§ GOAL OF THE EXERCISE:
Search the records for lines with the word "info" and copy each match.

══ GIVEN ENTRIES ══

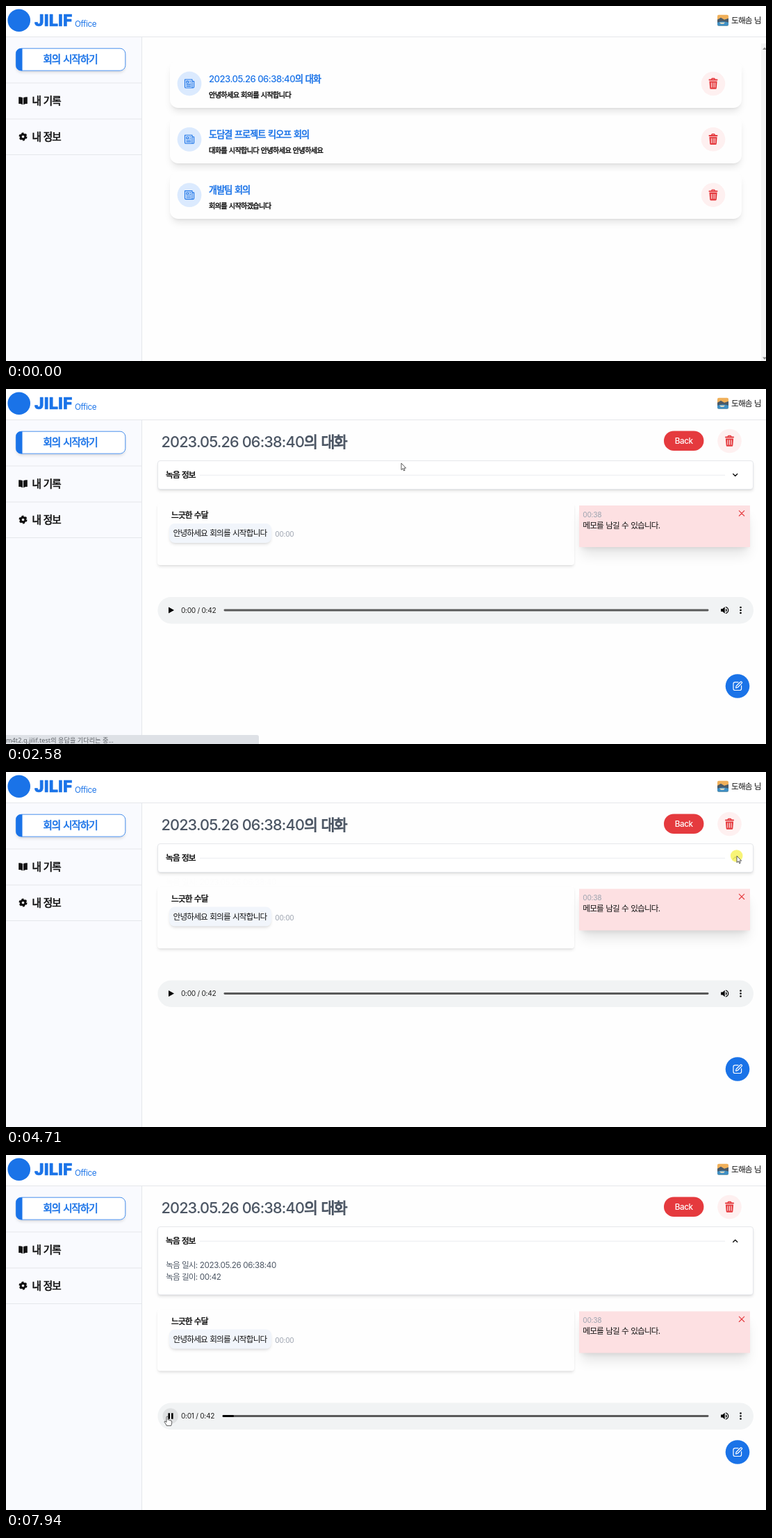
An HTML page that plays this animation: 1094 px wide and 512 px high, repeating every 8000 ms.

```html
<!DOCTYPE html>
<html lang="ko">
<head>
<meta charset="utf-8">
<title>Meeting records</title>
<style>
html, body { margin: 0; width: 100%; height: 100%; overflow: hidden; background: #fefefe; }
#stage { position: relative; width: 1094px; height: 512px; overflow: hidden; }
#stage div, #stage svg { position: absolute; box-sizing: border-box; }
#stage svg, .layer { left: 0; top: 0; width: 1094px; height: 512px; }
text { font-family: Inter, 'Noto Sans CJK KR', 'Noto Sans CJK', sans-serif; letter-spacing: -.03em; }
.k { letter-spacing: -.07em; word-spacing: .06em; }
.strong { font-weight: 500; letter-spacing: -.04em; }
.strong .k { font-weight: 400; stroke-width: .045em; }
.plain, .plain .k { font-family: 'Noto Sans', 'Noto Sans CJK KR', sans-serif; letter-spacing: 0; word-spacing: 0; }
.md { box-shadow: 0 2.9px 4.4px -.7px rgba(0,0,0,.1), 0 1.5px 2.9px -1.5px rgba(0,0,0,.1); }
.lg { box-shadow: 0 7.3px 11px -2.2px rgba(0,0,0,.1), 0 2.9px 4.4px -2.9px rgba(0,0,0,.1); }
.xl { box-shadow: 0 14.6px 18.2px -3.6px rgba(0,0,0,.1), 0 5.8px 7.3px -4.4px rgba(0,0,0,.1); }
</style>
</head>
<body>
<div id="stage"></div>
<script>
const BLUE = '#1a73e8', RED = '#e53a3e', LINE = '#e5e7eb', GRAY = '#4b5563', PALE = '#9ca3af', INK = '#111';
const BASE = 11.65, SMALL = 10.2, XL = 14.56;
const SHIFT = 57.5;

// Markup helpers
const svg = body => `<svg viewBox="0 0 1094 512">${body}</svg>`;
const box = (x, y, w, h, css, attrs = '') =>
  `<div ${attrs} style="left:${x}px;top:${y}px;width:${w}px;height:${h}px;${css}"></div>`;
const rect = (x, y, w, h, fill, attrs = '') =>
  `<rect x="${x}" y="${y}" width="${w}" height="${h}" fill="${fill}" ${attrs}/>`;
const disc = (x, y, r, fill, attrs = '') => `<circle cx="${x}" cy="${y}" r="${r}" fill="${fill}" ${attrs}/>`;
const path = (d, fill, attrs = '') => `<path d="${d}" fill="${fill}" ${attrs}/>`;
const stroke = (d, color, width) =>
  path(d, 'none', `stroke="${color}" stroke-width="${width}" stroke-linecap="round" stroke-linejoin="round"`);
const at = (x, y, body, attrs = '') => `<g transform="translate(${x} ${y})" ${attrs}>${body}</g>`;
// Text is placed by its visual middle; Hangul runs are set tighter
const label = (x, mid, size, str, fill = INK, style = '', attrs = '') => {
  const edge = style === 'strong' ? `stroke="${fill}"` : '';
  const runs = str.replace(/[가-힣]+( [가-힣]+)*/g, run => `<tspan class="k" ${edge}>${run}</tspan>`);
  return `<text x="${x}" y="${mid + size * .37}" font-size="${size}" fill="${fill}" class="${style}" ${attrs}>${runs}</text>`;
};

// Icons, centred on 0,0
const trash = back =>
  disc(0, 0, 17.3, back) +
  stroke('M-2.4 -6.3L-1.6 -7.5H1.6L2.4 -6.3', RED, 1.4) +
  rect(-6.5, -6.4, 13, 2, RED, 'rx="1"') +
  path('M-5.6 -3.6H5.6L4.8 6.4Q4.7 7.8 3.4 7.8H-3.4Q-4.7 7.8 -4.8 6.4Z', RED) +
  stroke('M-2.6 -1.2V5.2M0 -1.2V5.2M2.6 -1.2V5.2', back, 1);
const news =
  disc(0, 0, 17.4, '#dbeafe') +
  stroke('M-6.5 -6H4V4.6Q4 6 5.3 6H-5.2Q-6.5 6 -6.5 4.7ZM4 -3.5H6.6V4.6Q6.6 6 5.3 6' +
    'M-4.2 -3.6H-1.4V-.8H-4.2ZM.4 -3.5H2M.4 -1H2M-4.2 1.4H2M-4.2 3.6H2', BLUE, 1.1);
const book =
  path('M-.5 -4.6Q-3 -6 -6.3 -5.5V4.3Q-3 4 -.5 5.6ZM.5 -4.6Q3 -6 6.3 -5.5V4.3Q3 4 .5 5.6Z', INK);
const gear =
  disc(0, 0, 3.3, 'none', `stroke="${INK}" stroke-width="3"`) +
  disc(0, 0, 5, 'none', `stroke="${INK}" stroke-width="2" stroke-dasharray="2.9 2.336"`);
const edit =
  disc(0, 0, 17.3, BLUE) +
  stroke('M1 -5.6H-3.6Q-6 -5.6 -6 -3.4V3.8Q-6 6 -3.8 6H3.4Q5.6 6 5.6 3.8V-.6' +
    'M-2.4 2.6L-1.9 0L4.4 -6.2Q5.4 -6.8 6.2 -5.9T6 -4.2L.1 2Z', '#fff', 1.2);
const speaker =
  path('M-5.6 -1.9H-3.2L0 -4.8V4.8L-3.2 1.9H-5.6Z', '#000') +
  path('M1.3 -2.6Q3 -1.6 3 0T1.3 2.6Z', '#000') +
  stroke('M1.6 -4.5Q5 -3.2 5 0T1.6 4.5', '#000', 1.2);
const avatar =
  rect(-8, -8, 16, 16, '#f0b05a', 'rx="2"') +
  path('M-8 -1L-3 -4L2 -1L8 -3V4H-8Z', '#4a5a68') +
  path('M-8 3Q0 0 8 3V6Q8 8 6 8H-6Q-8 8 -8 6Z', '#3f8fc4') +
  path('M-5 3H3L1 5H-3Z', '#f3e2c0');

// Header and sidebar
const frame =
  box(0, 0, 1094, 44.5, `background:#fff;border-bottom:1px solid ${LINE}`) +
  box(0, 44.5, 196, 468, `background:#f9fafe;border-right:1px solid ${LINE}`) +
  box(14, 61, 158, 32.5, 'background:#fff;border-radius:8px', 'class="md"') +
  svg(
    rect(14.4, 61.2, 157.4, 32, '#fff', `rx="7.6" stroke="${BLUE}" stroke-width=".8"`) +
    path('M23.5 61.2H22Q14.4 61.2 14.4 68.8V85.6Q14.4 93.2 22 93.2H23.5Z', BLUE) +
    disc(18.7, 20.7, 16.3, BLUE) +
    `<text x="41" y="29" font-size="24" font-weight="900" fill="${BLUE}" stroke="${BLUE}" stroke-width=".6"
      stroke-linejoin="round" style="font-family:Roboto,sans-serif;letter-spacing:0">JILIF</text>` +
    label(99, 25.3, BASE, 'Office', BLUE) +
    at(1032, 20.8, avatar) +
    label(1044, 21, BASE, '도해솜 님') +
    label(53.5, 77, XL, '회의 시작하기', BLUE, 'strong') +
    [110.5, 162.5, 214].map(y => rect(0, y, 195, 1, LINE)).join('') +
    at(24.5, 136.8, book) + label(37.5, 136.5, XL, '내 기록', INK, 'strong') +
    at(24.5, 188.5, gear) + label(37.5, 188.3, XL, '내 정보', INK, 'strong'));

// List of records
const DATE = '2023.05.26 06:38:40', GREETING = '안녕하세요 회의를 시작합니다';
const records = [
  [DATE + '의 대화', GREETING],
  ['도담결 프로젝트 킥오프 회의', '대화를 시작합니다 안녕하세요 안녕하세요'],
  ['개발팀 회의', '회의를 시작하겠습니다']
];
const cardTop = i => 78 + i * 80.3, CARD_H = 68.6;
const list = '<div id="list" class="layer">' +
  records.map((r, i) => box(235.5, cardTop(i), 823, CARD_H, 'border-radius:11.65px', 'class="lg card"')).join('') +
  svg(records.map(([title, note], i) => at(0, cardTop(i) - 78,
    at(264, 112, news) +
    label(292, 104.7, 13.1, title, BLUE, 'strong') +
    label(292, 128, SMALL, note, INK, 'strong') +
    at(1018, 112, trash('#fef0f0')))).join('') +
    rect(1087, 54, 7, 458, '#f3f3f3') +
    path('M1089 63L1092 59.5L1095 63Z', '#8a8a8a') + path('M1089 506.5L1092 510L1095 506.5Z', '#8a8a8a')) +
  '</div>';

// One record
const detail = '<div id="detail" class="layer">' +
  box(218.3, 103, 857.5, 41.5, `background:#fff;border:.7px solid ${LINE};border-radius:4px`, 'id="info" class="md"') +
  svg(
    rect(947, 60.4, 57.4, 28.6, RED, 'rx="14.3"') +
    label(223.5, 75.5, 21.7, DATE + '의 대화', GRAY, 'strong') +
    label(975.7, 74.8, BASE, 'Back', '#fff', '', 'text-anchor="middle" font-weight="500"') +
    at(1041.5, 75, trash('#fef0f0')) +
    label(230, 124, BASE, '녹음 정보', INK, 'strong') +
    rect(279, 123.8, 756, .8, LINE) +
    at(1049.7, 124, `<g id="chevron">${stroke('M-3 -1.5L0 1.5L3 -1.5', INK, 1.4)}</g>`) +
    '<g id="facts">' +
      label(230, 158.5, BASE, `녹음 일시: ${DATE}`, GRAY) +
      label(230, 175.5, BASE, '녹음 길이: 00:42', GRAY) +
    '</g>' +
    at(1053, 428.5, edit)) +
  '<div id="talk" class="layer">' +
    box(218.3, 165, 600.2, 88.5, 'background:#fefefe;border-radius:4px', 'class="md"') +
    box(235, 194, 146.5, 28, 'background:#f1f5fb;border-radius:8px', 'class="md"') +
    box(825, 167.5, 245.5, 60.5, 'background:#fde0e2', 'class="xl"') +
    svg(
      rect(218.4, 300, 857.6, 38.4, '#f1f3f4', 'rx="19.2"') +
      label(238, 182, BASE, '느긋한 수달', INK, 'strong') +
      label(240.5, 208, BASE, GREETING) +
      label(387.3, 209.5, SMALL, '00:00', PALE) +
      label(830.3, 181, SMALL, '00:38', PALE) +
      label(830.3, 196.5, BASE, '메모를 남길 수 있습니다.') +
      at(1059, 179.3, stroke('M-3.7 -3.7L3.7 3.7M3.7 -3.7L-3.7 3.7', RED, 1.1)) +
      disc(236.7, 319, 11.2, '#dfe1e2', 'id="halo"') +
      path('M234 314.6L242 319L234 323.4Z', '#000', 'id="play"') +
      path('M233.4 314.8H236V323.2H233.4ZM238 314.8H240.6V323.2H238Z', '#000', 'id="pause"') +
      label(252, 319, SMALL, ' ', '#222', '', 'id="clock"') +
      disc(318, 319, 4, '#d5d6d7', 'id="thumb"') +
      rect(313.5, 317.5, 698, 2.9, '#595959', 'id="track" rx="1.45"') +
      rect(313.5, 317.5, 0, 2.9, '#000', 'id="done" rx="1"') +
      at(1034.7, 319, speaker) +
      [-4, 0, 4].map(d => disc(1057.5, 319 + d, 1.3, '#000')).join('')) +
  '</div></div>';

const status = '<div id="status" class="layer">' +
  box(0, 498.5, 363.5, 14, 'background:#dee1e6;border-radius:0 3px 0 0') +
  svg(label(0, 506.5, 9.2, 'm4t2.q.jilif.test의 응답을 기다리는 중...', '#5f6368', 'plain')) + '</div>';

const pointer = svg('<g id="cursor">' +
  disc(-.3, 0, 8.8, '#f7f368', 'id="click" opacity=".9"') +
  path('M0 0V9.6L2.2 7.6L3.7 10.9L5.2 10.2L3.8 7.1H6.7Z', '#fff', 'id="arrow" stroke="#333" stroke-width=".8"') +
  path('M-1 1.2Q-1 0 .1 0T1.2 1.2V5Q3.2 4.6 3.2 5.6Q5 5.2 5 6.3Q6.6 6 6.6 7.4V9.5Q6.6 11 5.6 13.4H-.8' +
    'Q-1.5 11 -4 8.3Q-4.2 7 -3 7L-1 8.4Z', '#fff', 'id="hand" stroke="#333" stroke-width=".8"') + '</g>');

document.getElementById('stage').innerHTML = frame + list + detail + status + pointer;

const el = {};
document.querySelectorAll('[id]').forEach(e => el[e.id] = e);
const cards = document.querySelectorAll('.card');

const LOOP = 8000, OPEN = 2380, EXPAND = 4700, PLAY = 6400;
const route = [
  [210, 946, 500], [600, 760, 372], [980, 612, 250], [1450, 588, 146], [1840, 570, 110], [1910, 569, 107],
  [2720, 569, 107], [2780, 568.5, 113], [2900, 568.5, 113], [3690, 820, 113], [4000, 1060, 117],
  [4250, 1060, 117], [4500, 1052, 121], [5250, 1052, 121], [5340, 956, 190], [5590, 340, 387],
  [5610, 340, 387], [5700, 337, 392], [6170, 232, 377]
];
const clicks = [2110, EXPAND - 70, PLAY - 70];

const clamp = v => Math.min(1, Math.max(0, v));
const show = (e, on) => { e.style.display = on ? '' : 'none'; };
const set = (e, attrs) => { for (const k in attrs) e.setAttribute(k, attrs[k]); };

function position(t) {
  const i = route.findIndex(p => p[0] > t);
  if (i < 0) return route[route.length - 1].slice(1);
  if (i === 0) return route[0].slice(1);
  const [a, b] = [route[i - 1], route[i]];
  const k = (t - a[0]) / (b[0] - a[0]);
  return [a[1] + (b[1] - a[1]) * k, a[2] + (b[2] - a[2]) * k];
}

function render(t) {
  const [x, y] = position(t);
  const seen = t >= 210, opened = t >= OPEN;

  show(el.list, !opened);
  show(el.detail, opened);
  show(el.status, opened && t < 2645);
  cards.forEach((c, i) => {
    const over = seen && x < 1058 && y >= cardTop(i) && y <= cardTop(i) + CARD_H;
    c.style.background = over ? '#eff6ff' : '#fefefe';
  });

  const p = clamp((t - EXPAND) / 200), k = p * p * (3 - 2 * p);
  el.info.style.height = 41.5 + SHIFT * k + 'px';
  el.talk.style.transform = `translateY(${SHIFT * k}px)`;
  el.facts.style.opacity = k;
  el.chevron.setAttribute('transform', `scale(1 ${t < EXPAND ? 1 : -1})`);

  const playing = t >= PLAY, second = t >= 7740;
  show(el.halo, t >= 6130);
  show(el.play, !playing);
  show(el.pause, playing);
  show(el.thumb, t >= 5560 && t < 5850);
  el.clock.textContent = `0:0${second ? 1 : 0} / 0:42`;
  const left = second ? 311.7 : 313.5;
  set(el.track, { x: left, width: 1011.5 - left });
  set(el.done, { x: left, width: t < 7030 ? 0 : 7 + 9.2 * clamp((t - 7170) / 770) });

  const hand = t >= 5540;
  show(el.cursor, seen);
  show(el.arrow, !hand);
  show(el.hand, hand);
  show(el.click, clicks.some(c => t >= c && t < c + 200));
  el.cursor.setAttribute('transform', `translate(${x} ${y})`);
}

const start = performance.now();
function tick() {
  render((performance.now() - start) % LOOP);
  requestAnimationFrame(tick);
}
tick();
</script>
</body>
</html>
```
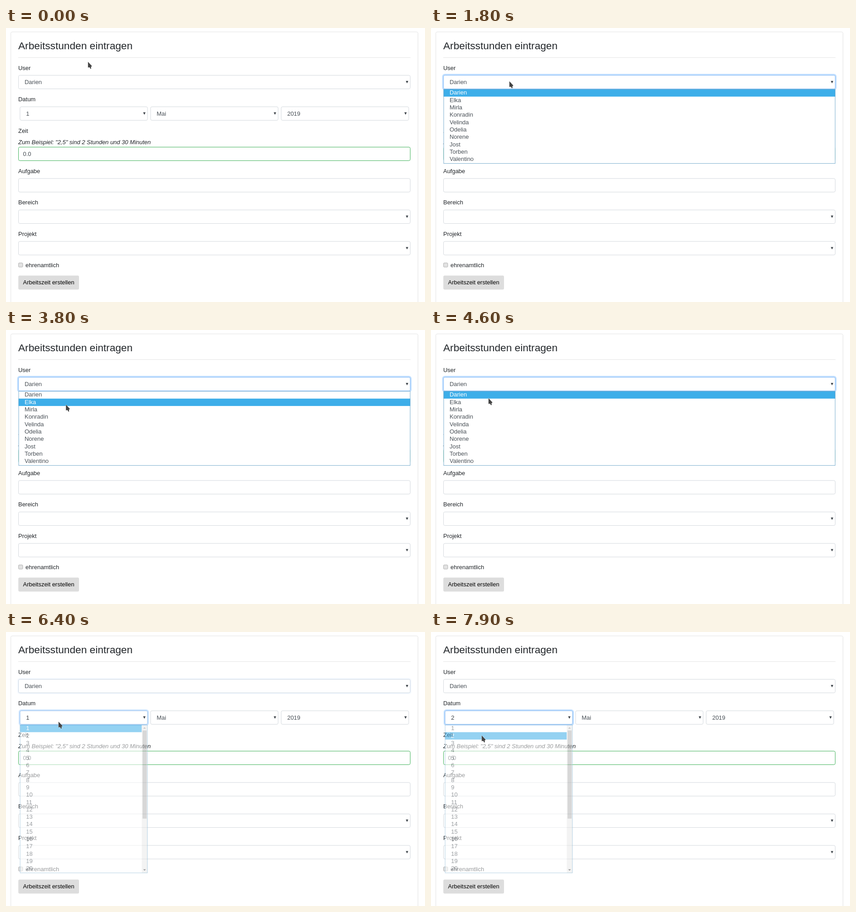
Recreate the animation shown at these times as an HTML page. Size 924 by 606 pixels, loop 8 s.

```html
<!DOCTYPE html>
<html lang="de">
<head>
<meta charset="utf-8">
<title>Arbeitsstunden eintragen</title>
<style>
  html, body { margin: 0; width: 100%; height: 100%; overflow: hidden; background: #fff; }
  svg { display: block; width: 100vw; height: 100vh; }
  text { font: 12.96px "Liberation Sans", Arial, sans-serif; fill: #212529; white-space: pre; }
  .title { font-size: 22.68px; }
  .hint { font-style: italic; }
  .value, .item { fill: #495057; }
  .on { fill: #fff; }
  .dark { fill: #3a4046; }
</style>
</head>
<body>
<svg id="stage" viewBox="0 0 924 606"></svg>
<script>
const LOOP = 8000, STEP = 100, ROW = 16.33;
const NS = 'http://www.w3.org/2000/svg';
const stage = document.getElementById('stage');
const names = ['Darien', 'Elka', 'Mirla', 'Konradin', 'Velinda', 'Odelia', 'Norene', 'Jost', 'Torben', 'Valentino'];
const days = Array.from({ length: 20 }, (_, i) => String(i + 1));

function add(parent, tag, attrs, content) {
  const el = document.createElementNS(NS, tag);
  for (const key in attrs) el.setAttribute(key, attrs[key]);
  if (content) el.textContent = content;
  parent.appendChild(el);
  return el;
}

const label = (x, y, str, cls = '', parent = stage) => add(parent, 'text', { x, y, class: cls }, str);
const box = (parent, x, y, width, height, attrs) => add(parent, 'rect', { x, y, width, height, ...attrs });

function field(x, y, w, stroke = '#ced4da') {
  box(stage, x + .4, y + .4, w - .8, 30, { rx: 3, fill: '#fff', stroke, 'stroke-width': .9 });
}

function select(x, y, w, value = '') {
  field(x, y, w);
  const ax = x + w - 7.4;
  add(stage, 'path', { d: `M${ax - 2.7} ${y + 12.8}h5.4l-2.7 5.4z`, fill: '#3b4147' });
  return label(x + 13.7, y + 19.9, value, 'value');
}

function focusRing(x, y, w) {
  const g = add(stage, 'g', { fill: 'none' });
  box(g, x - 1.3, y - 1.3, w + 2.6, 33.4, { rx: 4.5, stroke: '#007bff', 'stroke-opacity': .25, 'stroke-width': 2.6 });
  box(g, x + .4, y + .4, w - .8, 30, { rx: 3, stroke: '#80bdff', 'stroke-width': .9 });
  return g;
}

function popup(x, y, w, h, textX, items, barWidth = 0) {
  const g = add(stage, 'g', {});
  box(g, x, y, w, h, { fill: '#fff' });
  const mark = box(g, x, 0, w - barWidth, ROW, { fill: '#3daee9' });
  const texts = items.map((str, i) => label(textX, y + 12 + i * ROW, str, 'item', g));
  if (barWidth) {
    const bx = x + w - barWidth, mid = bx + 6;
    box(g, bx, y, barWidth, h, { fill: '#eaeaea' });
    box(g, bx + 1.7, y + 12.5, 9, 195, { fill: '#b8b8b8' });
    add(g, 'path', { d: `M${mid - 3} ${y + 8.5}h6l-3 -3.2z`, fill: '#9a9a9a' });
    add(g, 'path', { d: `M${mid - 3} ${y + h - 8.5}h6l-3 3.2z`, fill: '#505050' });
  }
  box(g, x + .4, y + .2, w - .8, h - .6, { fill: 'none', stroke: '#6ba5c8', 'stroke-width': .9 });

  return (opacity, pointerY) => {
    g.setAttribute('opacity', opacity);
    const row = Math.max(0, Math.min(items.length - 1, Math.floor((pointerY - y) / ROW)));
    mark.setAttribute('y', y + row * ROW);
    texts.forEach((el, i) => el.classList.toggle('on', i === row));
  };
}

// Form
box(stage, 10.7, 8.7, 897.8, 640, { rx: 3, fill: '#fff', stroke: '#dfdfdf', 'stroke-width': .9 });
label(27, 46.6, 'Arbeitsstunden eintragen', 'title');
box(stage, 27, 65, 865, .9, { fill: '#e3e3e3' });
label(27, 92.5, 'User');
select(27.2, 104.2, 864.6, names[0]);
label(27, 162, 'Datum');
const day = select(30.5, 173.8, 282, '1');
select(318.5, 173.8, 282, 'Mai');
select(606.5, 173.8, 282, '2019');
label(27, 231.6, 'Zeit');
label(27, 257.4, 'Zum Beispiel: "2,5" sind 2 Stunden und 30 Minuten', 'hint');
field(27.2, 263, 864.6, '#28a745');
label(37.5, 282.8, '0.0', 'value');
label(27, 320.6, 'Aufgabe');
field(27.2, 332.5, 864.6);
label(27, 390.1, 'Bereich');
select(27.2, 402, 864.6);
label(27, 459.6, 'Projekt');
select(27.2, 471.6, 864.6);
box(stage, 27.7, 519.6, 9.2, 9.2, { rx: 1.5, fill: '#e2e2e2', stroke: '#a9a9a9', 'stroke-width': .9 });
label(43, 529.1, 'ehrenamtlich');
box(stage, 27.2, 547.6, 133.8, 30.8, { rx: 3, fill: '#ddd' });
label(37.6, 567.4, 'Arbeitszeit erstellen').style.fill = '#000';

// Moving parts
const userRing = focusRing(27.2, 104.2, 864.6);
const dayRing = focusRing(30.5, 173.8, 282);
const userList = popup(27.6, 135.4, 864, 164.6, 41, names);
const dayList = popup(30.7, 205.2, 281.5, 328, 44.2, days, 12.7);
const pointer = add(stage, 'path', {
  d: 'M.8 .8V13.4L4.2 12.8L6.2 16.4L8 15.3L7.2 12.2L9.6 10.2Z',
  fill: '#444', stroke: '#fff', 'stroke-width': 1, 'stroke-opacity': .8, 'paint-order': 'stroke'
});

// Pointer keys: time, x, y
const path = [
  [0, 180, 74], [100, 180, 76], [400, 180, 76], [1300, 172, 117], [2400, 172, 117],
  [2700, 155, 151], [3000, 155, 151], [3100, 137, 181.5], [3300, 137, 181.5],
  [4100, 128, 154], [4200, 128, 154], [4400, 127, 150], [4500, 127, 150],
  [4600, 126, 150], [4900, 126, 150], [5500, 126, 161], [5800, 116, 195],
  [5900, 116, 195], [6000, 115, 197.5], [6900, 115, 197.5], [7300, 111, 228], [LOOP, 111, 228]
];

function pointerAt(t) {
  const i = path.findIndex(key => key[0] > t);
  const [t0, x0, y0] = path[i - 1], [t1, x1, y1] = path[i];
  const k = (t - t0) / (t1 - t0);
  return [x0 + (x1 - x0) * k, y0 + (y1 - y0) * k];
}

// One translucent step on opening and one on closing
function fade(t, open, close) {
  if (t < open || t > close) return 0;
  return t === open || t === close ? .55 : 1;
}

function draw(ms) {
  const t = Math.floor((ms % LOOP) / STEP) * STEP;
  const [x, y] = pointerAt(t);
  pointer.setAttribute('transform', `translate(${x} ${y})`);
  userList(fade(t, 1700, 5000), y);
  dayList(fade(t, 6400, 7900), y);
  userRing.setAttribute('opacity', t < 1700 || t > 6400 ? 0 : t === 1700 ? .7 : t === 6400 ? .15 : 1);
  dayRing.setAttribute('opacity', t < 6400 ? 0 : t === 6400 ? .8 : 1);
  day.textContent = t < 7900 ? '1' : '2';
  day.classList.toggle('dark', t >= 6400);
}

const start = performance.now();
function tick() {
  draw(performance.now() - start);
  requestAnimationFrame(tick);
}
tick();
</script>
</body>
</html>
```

═══

§ EXPECTED ANSWER:
  box(218.3, 103, 857.5, 41.5, `background:#fff;border:.7px solid ${LINE};border-radius:4px`, 'id="info" class="md"') +
  el.info.style.height = 41.5 + SHIFT * k + 'px';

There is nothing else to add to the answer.